— Brief —
What lines of the data below hold the string "body"? Copy each one out.

— Source information —
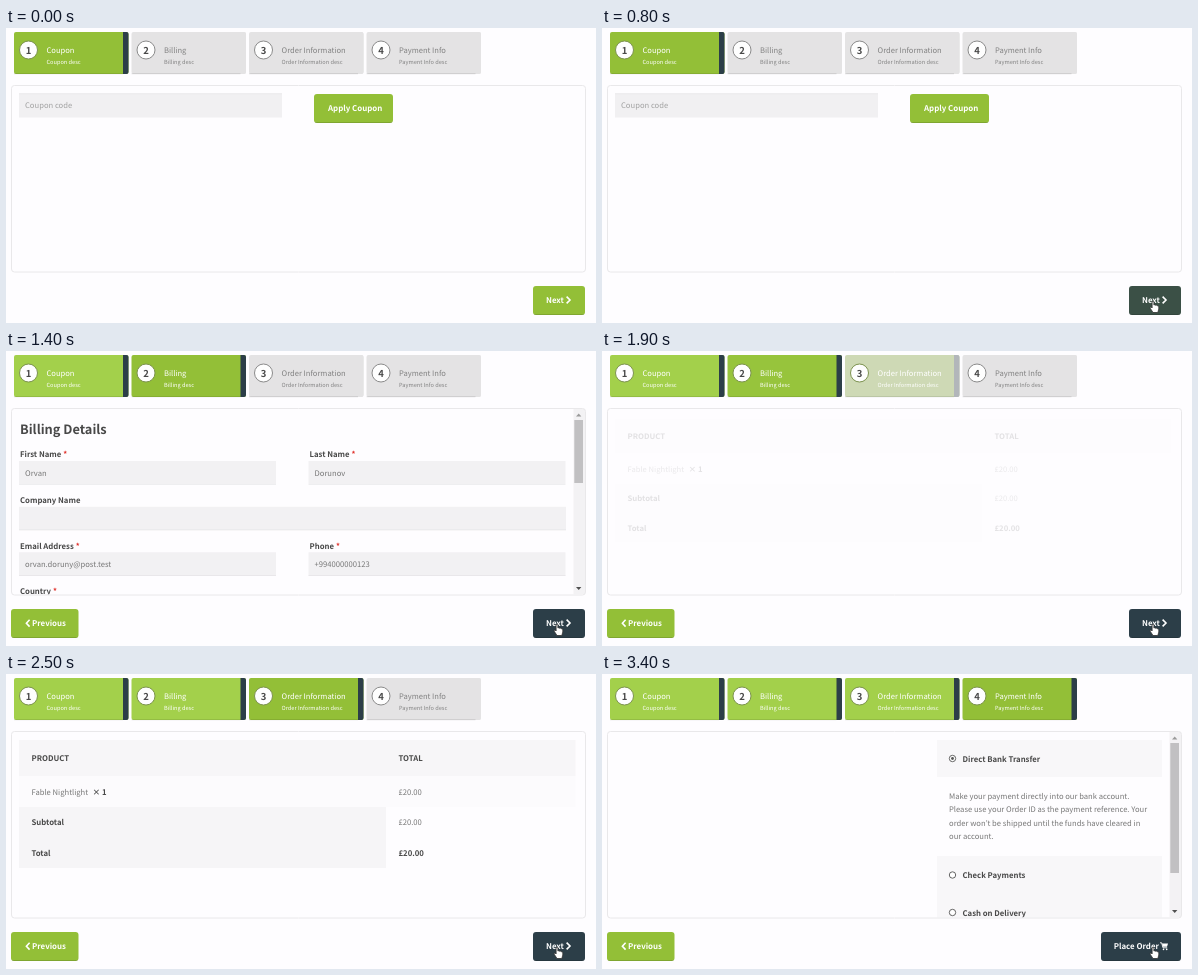
Animation of 590 by 295 pixels, one loop 4.1 s. Source, as an HTML page with a canvas:

```html
<!DOCTYPE html>
<html lang="en">
<head>
<meta charset="utf-8">
<title>Checkout steps</title>
<style>
  html, body { margin: 0; width: 100%; height: 100%; overflow: hidden; background: #fefdff; }
  canvas { display: block; }
</style>
</head>
<body>
<canvas id="stage" width="590" height="295"></canvas>
<script>
const ctx = document.getElementById('stage').getContext('2d');
const FONT = '"Noto Sans CJK JP", "Noto Sans CJK SC", "Noto Sans CJK", "Noto Sans", sans-serif';
const LOOP = 4100, TICK = 100;
const STARTS = [-1000, 800, 1800, 2700];   // when each step begins to open
const GREEN = [147, 191, 55], DONE = [163, 208, 75], DARK = [44, 62, 72], GREY = [228, 227, 228];
const INK = '#484848', SOFT = '#777';
const TABS = ['Coupon', 'Billing', 'Order Information', 'Payment Info'];

const clamp = v => Math.max(0, Math.min(1, v));
const swing = v => 0.5 - Math.cos(Math.PI * clamp(v)) / 2;
const mix = (a, b, k) => a.map((v, i) => v + (b[i] - v) * k);
const rgb = c => `rgb(${c.map(Math.round)})`;

function box(x, y, w, h, fill, radius = 0) {
  ctx.fillStyle = fill;
  ctx.beginPath();
  ctx.roundRect(x, y, w, h, radius);
  ctx.fill();
}

function text(str, x, y, color = SOFT, size = 7.65, weight = 400) {
  ctx.font = `${weight} ${size}px ${FONT}`;
  ctx.fillStyle = color;
  ctx.fillText(str, x, y);
  return ctx.measureText(str).width;
}

const bold = (str, x, y, color = INK, size = 7.75) => text(str, x, y, color, size, 700);

function line(points, color, width) {
  ctx.strokeStyle = color;
  ctx.lineWidth = width;
  ctx.beginPath();
  points.forEach(([x, y]) => ctx.lineTo(x, y));
  ctx.stroke();
}

function circle(x, y, r, fill, stroke, width = 1) {
  ctx.beginPath();
  ctx.arc(x, y, r, 0, 7);
  if (fill) { ctx.fillStyle = fill; ctx.fill(); }
  if (stroke) { ctx.strokeStyle = stroke; ctx.lineWidth = width; ctx.stroke(); }
}

function shape(path, x, y, fill, stroke) {
  const p = new Path2D(path);
  ctx.save();
  ctx.translate(x, y);
  ctx.fillStyle = fill;
  ctx.fill(p);
  ctx.strokeStyle = stroke;
  ctx.lineWidth = 0.8;
  ctx.stroke(p);
  ctx.restore();
}

function drawTab(i, t) {
  const x = 8 + i * 117.5;
  const open = clamp((t - STARTS[i]) / 370);
  const passed = i < 3 ? clamp((t - STARTS[i + 1]) / 370) : 0;
  const fill = mix(mix(GREY, GREEN, open), DONE, passed);
  box(x, 4, 114.5, 42, rgb(fill), 2);
  box(x + 109, 4, 5.5, 42, rgb(mix(GREY, DARK, open)), [0, 2, 2, 0]);
  box(x, 45.3, 109, 0.9, 'rgba(0,0,0,.12)');
  circle(x + 14.5, 22, 9, '#fefefe', open ? '#7d9350' : '#8b8b8b');
  ctx.textAlign = 'center';
  bold(i + 1, x + 14.5, 25.5, INK, 9.5);
  ctx.textAlign = 'left';
  const color = open ? '#fff' : '#828282';
  text(TABS[i], x + 32.5, 25, color, 7.6);
  text(TABS[i] + ' desc', x + 32.5, 36, color, 5.65);
}

function drawButton(x, y, w, label, labelX, fill) {
  box(x, y, w, 29, rgb(fill), 3);
  box(x + 1, y + 28.2, w - 2, 0.8, 'rgba(0,0,0,.18)');
  bold(label, labelX, y + 17.4, '#fff', 7.9);
}

function drawCart(x, y) {
  line([[x, y], [x + 1.6, y], [x + 3, y + 5], [x + 7.2, y + 5]], '#fff', 0.9);
  ctx.fillStyle = '#fff';
  ctx.fill(new Path2D(`M${x + 2} ${y + .7}h6l-1 3.3h-4.2z`));
  circle(x + 3.5, y + 6.6, 0.8, '#fff');
  circle(x + 6.7, y + 6.6, 0.8, '#fff');
}

function drawScrollbar(thumbHeight) {
  box(567.5, 58, 11.5, 185.5, '#f3f2f4');
  box(568.3, 69, 8.7, thumbHeight, '#c1c0c2');
  ctx.fillStyle = '#9a9a9a';
  ctx.fill(new Path2D('M570 65.5l2.7-3 2.7 3z'));
  ctx.fillStyle = '#505050';
  ctx.fill(new Path2D('M570 236l2.7 3 2.7-3z'));
}

function field(label, value, x, labelY, w = 257, required = true) {
  const width = bold(label, x + 1, labelY);
  if (required) bold('*', x + 3 + width, labelY, '#e0302a');
  box(x, labelY + 3.7, w, 23.6, '#f2f1f3');
  box(x, labelY + 26.6, w, 0.7, '#e6e5e7');
  text(value, x + 6, labelY + 18.4);
}

function coupon() {
  box(13, 65.5, 263, 24, '#f1f0f2');
  box(13, 65.5, 263, 0.7, '#e6e5e7');
  text('Coupon code', 19, 80.4, '#a2a2a2');
  drawButton(308, 66, 79, 'Apply Coupon', 322, GREEN);
}

function billing() {
  bold('Billing Details', 14, 83.3, INK, 12.8);
  field('First Name', 'Orvan', 13, 106.3);
  field('Last Name', 'Dorunov', 302.5, 106.3);
  field('Company Name', '', 13, 152, 547, false);
  field('Email Address', 'orvan.doruny@post.test', 13, 197.6);
  field('Phone', '+994000000123', 302.5, 197.6);
  field('Country', '', 13, 243, 547);
}

function order() {
  box(13, 66, 556.5, 36, '#f7f6f8');
  box(13, 102, 556.5, 31, '#fcfbfd');
  box(13, 133, 367, 61, '#f6f5f7');
  bold('PRODUCT', 25.5, 87.2);
  bold('TOTAL', 392.5, 87.2);
  text('Fable Nightlight', 25.5, 120.8);
  bold('× 1', 86.5, 120.8);
  text('£20.00', 392.5, 120.8);
  bold('Subtotal', 25.5, 151);
  text('£20.00', 392.5, 151);
  bold('Total', 25.5, 181.7);
  bold('£20.00', 392.5, 181.7);
}

function payment() {
  box(335, 66, 225, 37, '#f8f7f9');
  box(335, 182, 225, 68, '#f8f7f9');
  [['Direct Bank Transfer', 84.5], ['Check Payments', 201], ['Cash on Delivery', 238.5]].forEach(([label, y], i) => {
    circle(350.5, y, 3.2, '#fff', '#555', 0.9);
    if (i === 0) circle(350.5, y, 1.4, '#555');
    bold(label, 360.5, y + 3);
  });
  [
    'Make your payment directly into our bank account.',
    'Please use your Order ID as the payment reference. Your',
    'order won’t be shipped until the funds have cleared in',
    'our account.'
  ].forEach((row, i) => text(row, 347, 125 + i * 13.4));
}

const VIEWS = [
  { draw: coupon },
  { draw: billing, pivot: 84, thumb: 63 },
  { draw: order, pivot: 118 },
  { draw: payment, pivot: 84, thumb: 130 }
];

function drawPanel(step, t) {
  const { draw, pivot = 0, thumb } = VIEWS[step];
  const shown = swing((t - STARTS[step]) / 400);
  ctx.save();
  ctx.beginPath();
  ctx.rect(5.5, 57.5, 573.5, 186);
  ctx.clip();
  if (thumb) drawScrollbar(thumb);
  ctx.globalAlpha = shown;
  ctx.translate(0, pivot);
  ctx.scale(1, 1 - 0.04 * (1 - shown));
  ctx.translate(0, -pivot);
  draw();
  ctx.restore();
  ctx.strokeStyle = '#e9e8ea';
  ctx.lineWidth = 1;
  ctx.beginPath();
  ctx.roundRect(5.5, 57.5, 574, 186.5, 3);
  ctx.stroke();
}

function drawNavigation(step, t) {
  if (step > 0) {
    ctx.globalAlpha = swing((t - STARTS[1]) / 400);
    drawButton(5, 258, 67.5, 'Previous', 26, GREEN);
    line([[23.6, 268.8], [20.4, 272.2], [23.6, 275.6]], '#fff', 1.6);
    ctx.globalAlpha = 1;
  }
  if (step < 3) {
    drawButton(527, 258, 52, 'Next', 540, mix(GREEN, DARK, clamp((t - 500) / 350)));
    line([[560.6, 268.6], [564, 272], [560.6, 275.4]], '#fff', 1.6);
  } else {
    drawButton(499, 258, 80, 'Place Order', 511.7, mix(GREEN, DARK, clamp((t - 2700) / 330)));
    drawCart(558, 268.8);
  }
}

function drawCursor(t) {
  if (t < 300) return;
  const k = clamp((t - 300) / 500);
  const x = 566 - 15 * k, y = 252 + 21 * k;
  if (y < 258) {
    shape('M0 0v9l2-1.8 1.4 3 1.4-.7-1.4-2.8h2.8z', x, y, '#fff', '#333');
  } else {
    shape('M-.9 .8Q0-.6 .9 .8V4Q2 3.2 2.7 4.3 3.8 3.6 4.3 4.8 5.6 4.4 5.8 5.8V8L4.8 11.5H0L-2.8 7.2Q-3.2 5.8-1.9 6L-.9 7z', x, y, '#fff', '#333');
  }
}

function render(now) {
  const t = Math.floor(now % LOOP / TICK) * TICK;
  const step = STARTS.filter(start => t > start).length - 1;
  ctx.textRendering = 'geometricPrecision';
  box(0, 0, 590, 295, '#fefdff');
  TABS.forEach((_, i) => drawTab(i, t));
  drawPanel(step, t);
  drawNavigation(step, t);
  drawCursor(t);
}

let origin;
function loop(now) {
  origin ??= now;
  render(now - origin);
  requestAnimationFrame(loop);
}
requestAnimationFrame(loop);
</script>
</body>
</html>
```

— Solution for this task —
  html, body { margin: 0; width: 100%; height: 100%; overflow: hidden; background: #fefdff; }
<body>
</body>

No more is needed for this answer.